WHAT IS EXPECTED: From the listing below, copy every line with the word "body".

PROVIDED DATA:

• • •

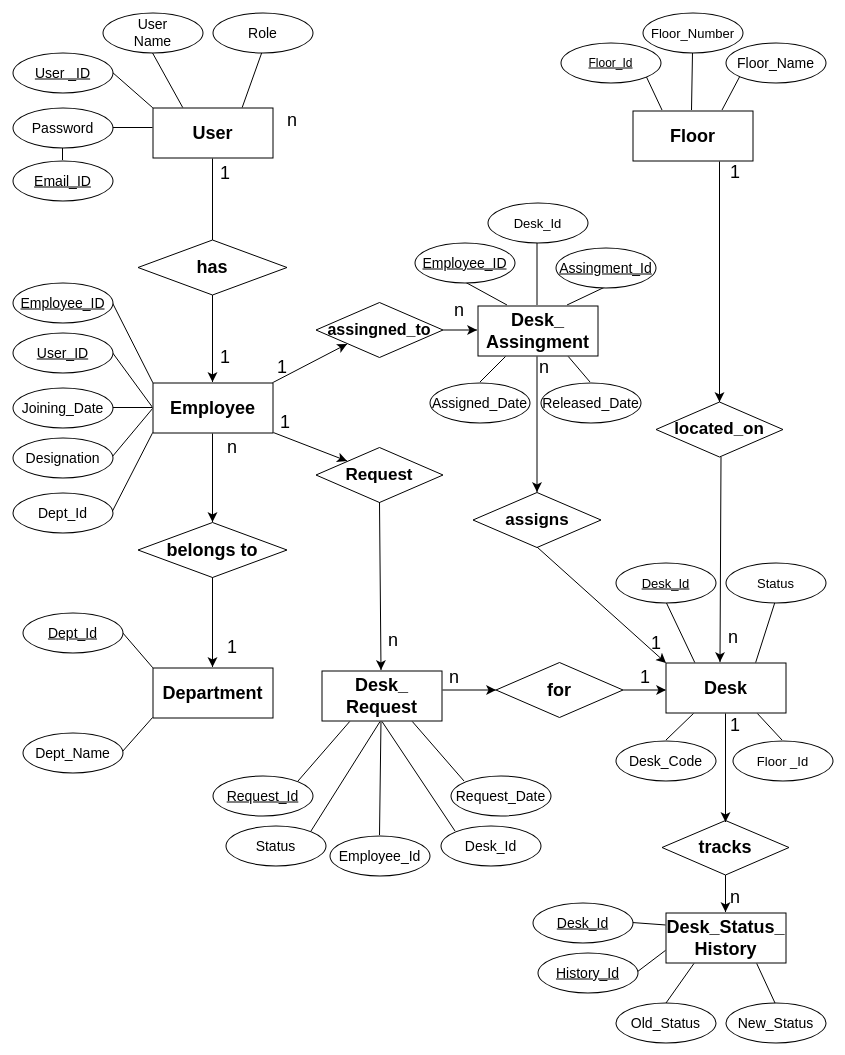
<!DOCTYPE html>
<html lang="en">
<head>
<meta charset="utf-8">
<title>Desk booking entity relationship diagram</title>
<style>
:root { --ink: #000; --paper: #fff; }
* { box-sizing: border-box; }
html, body { margin: 0; }
body { width: 845px; height: 1055px; overflow: hidden; background: var(--paper); }
.diagram { position: relative; width: 845px; height: 1055px; overflow: hidden; color: var(--ink); font-family: "Liberation Sans", Arial, sans-serif; }
.connectors { position: absolute; left: 0; top: 0; display: block; }
.connectors line { stroke: var(--ink); stroke-width: 1; }
.connectors polygon { fill: var(--paper); stroke: var(--ink); stroke-width: 1; }
.arrows line { marker-end: url(#arrow); }
.entity, .attribute, .relation, .cardinality {
  position: absolute; left: calc(var(--x) * 1px); top: calc(var(--y) * 1px);
  transform: translate(-50%, -50%);
  display: flex; align-items: center; justify-content: center;
  text-align: center; white-space: nowrap;
}
.entity { width: 121px; height: 51px; border: 1px solid var(--ink); background: var(--paper); font-size: 18px; font-weight: 700; line-height: 22px; }
.attribute { width: 101px; height: 41px; border: 1px solid var(--ink); border-radius: 50%; background: var(--paper); font-size: 14px; line-height: 17px; }
.key { text-decoration: underline; }
.relation { font-size: 18px; font-weight: 700; line-height: 22px; }
.cardinality { font-size: 18px; line-height: 22px; }
.size-17 { font-size: 17px; }
.size-16 { font-size: 16px; }
.size-13 { font-size: 13px; }
.size-12 { font-size: 12px; }
</style>
</head>
<body>
<main class="diagram">
  <svg class="connectors" width="845" height="1055" viewBox="0 0 845 1055" aria-hidden="true">
    <defs>
      <marker id="arrow" markerUnits="userSpaceOnUse" markerWidth="12" markerHeight="12" refX="10" refY="5" orient="auto">
        <path d="M0 0L10 5L0 10L2.5 5Z"/>
      </marker>
    </defs>
    <g class="attribute-lines">
      <line x1="112" y1="72" x2="153" y2="108"/>
      <line x1="152" y1="52" x2="183" y2="108"/>
      <line x1="262" y1="52" x2="242" y2="108"/>
      <line x1="112" y1="127.5" x2="153" y2="127.5"/>
      <line x1="62.5" y1="147" x2="62.5" y2="160"/>
      <line x1="646" y1="76" x2="662" y2="110"/>
      <line x1="692.5" y1="52" x2="691.5" y2="110"/>
      <line x1="740" y1="76" x2="722" y2="110"/>
      <line x1="112" y1="302" x2="153" y2="383"/>
      <line x1="112" y1="352" x2="153" y2="408"/>
      <line x1="112" y1="407.5" x2="153" y2="407.5"/>
      <line x1="112" y1="457" x2="153" y2="408"/>
      <line x1="112" y1="512" x2="153" y2="432"/>
      <line x1="122" y1="632" x2="153" y2="668"/>
      <line x1="122" y1="752" x2="153" y2="717"/>
      <line x1="465" y1="282" x2="507" y2="305"/>
      <line x1="537" y1="242" x2="537" y2="305"/>
      <line x1="605" y1="287" x2="567" y2="305"/>
      <line x1="507" y1="355" x2="480" y2="382"/>
      <line x1="567" y1="355" x2="590" y2="382"/>
      <line x1="351" y1="720" x2="298" y2="781"/>
      <line x1="381" y1="720" x2="311" y2="831"/>
      <line x1="381" y1="720" x2="379.5" y2="835"/>
      <line x1="381" y1="720" x2="455" y2="831"/>
      <line x1="411" y1="720" x2="464" y2="781"/>
      <line x1="666" y1="602" x2="695" y2="663"/>
      <line x1="775" y1="602" x2="755.5" y2="663"/>
      <line x1="695" y1="712" x2="666" y2="740"/>
      <line x1="756" y1="712" x2="782" y2="740"/>
      <line x1="632" y1="922.5" x2="666" y2="925"/>
      <line x1="637" y1="972" x2="666" y2="950"/>
      <line x1="695" y1="962" x2="666" y2="1003"/>
      <line x1="756" y1="962" x2="775" y2="1003"/>
      <line x1="212.5" y1="157" x2="212.5" y2="240"/>
    </g>
    <g class="arrows">
      <line x1="212.5" y1="295" x2="212.5" y2="382"/>
      <line x1="212.5" y1="432" x2="212.5" y2="522"/>
      <line x1="212.5" y1="577" x2="212.5" y2="667"/>
    </g>
    <g class="relationships">
      <polygon points="212.5,240 287,267.5 212.5,295 138,267.5"/>
      <polygon points="212.5,522.5 287,550 212.5,577.5 138,550"/>
      <polygon points="379.5,302.5 443,330 379.5,357.5 316,330"/>
      <polygon points="379.5,447.5 443,475 379.5,502.5 316,475"/>
      <polygon points="537,492.5 601,520 537,547.5 473,520"/>
      <polygon points="719.5,402 783,429.5 719.5,457 656,429.5"/>
      <polygon points="559.5,662.5 623,690 559.5,717.5 496,690"/>
      <polygon points="725.5,820.5 789,847.5 725.5,875 662,847.5"/>
    </g>
    <g class="arrows">
      <line x1="272" y1="383" x2="347" y2="344"/>
      <line x1="272" y1="432" x2="347" y2="461"/>
      <line x1="443" y1="330" x2="477" y2="330"/>
      <line x1="537" y1="355" x2="537" y2="492"/>
      <line x1="537" y1="547" x2="666" y2="663"/>
      <line x1="379.5" y1="502" x2="381" y2="670"/>
      <line x1="441" y1="690" x2="496" y2="690"/>
      <line x1="623" y1="690" x2="666" y2="690"/>
      <line x1="719.5" y1="160" x2="719.5" y2="402"/>
      <line x1="721" y1="457" x2="720" y2="662"/>
      <line x1="725.5" y1="711" x2="725.5" y2="822"/>
      <line x1="725.5" y1="875" x2="725.5" y2="912"/>
    </g>
  </svg>

  <section aria-label="User">
    <div class="attribute" style="--x:152.5;--y:32.5">User<br>Name</div>
    <div class="attribute" style="--x:262.5;--y:32.5">Role</div>
    <div class="attribute" style="--x:62.5;--y:72.5"><span class="key">User _ID</span></div>
    <div class="attribute" style="--x:62.5;--y:127.5">Password</div>
    <div class="attribute" style="--x:62.5;--y:180.5"><span class="key">Email_ID</span></div>
    <div class="entity" style="--x:212.5;--y:132.5">User</div>
  </section>

  <section aria-label="Floor">
    <div class="attribute size-13" style="--x:692.5;--y:32.5">Floor_Number</div>
    <div class="attribute size-12" style="--x:610.5;--y:62.5"><span class="key">Floor_Id</span></div>
    <div class="attribute" style="--x:775.5;--y:62.5">Floor_Name</div>
    <div class="entity" style="--x:692.5;--y:135.5">Floor</div>
  </section>

  <section aria-label="Employee">
    <div class="attribute" style="--x:62.5;--y:302.5"><span class="key">Employee_ID</span></div>
    <div class="attribute" style="--x:62.5;--y:352.5"><span class="key">User_ID</span></div>
    <div class="attribute" style="--x:62.5;--y:407.5">Joining_Date</div>
    <div class="attribute" style="--x:62.5;--y:457.5">Designation</div>
    <div class="attribute" style="--x:62.5;--y:512.5">Dept_Id</div>
    <div class="entity" style="--x:212.5;--y:407.5">Employee</div>
  </section>

  <section aria-label="Department">
    <div class="attribute" style="--x:72.5;--y:632.5"><span class="key">Dept_Id</span></div>
    <div class="attribute" style="--x:72.5;--y:752.5">Dept_Name</div>
    <div class="entity" style="--x:212.5;--y:692.5">Department</div>
  </section>

  <section aria-label="Desk assingment">
    <div class="attribute size-13" style="--x:537.5;--y:222.5">Desk_Id</div>
    <div class="attribute" style="--x:464.5;--y:262.5"><span class="key">Employee_ID</span></div>
    <div class="attribute" style="--x:605.5;--y:267.5"><span class="key">Assingment_Id</span></div>
    <div class="attribute" style="--x:479.5;--y:402.5">Assigned_Date</div>
    <div class="attribute" style="--x:590.5;--y:402.5">Released_Date</div>
    <div class="entity" style="--x:537.5;--y:330.5">Desk_<br>Assingment</div>
  </section>

  <section aria-label="Desk request">
    <div class="attribute" style="--x:262.5;--y:795.5"><span class="key">Request_Id</span></div>
    <div class="attribute" style="--x:275.5;--y:845.5">Status</div>
    <div class="attribute" style="--x:379.5;--y:855.5">Employee_Id</div>
    <div class="attribute" style="--x:490.5;--y:845.5">Desk_Id</div>
    <div class="attribute" style="--x:500.5;--y:795.5">Request_Date</div>
    <div class="entity" style="--x:381.5;--y:695.5">Desk_<br>Request</div>
  </section>

  <section aria-label="Desk">
    <div class="attribute size-13" style="--x:665.5;--y:582.5"><span class="key">Desk_Id</span></div>
    <div class="attribute size-13" style="--x:775.5;--y:582.5">Status</div>
    <div class="attribute" style="--x:665.5;--y:760.5">Desk_Code</div>
    <div class="attribute size-13" style="--x:782.5;--y:760.5">Floor _Id</div>
    <div class="entity" style="--x:725.5;--y:687.5">Desk</div>
  </section>

  <section aria-label="Desk status history">
    <div class="attribute" style="--x:582.5;--y:922.5"><span class="key">Desk_Id</span></div>
    <div class="attribute" style="--x:587.5;--y:972.5"><span class="key">History_Id</span></div>
    <div class="attribute" style="--x:665.5;--y:1022.5">Old_Status</div>
    <div class="attribute" style="--x:775.5;--y:1022.5">New_Status</div>
    <div class="entity" style="--x:725.5;--y:937.5">Desk_Status_<br>History</div>
  </section>

  <section aria-label="Relationships">
    <div class="relation" style="--x:212;--y:267">has</div>
    <div class="relation" style="--x:212;--y:550">belongs to</div>
    <div class="relation size-16" style="--x:379;--y:330">assingned_to</div>
    <div class="relation size-17" style="--x:379;--y:475">Request</div>
    <div class="relation size-17" style="--x:537;--y:520">assigns</div>
    <div class="relation size-17" style="--x:719;--y:429">located_on</div>
    <div class="relation" style="--x:559;--y:690">for</div>
    <div class="relation" style="--x:725;--y:847">tracks</div>
  </section>

  <section aria-label="Cardinalities">
    <span class="cardinality" style="--x:292;--y:120">n</span>
    <span class="cardinality" style="--x:225;--y:173">1</span>
    <span class="cardinality" style="--x:225;--y:357">1</span>
    <span class="cardinality" style="--x:282;--y:367">1</span>
    <span class="cardinality" style="--x:285;--y:422">1</span>
    <span class="cardinality" style="--x:232;--y:447">n</span>
    <span class="cardinality" style="--x:232;--y:647">1</span>
    <span class="cardinality" style="--x:459;--y:310">n</span>
    <span class="cardinality" style="--x:544;--y:367">n</span>
    <span class="cardinality" style="--x:735;--y:172">1</span>
    <span class="cardinality" style="--x:733;--y:637">n</span>
    <span class="cardinality" style="--x:656;--y:643">1</span>
    <span class="cardinality" style="--x:393;--y:640">n</span>
    <span class="cardinality" style="--x:454;--y:677">n</span>
    <span class="cardinality" style="--x:645;--y:677">1</span>
    <span class="cardinality" style="--x:735;--y:725">1</span>
    <span class="cardinality" style="--x:735;--y:897">n</span>
  </section>
</main>
</body>
</html>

• • •

SOLUTION FOR THIS EXERCISE:
html, body { margin: 0; }
body { width: 845px; height: 1055px; overflow: hidden; background: var(--paper); }
<body>
</body>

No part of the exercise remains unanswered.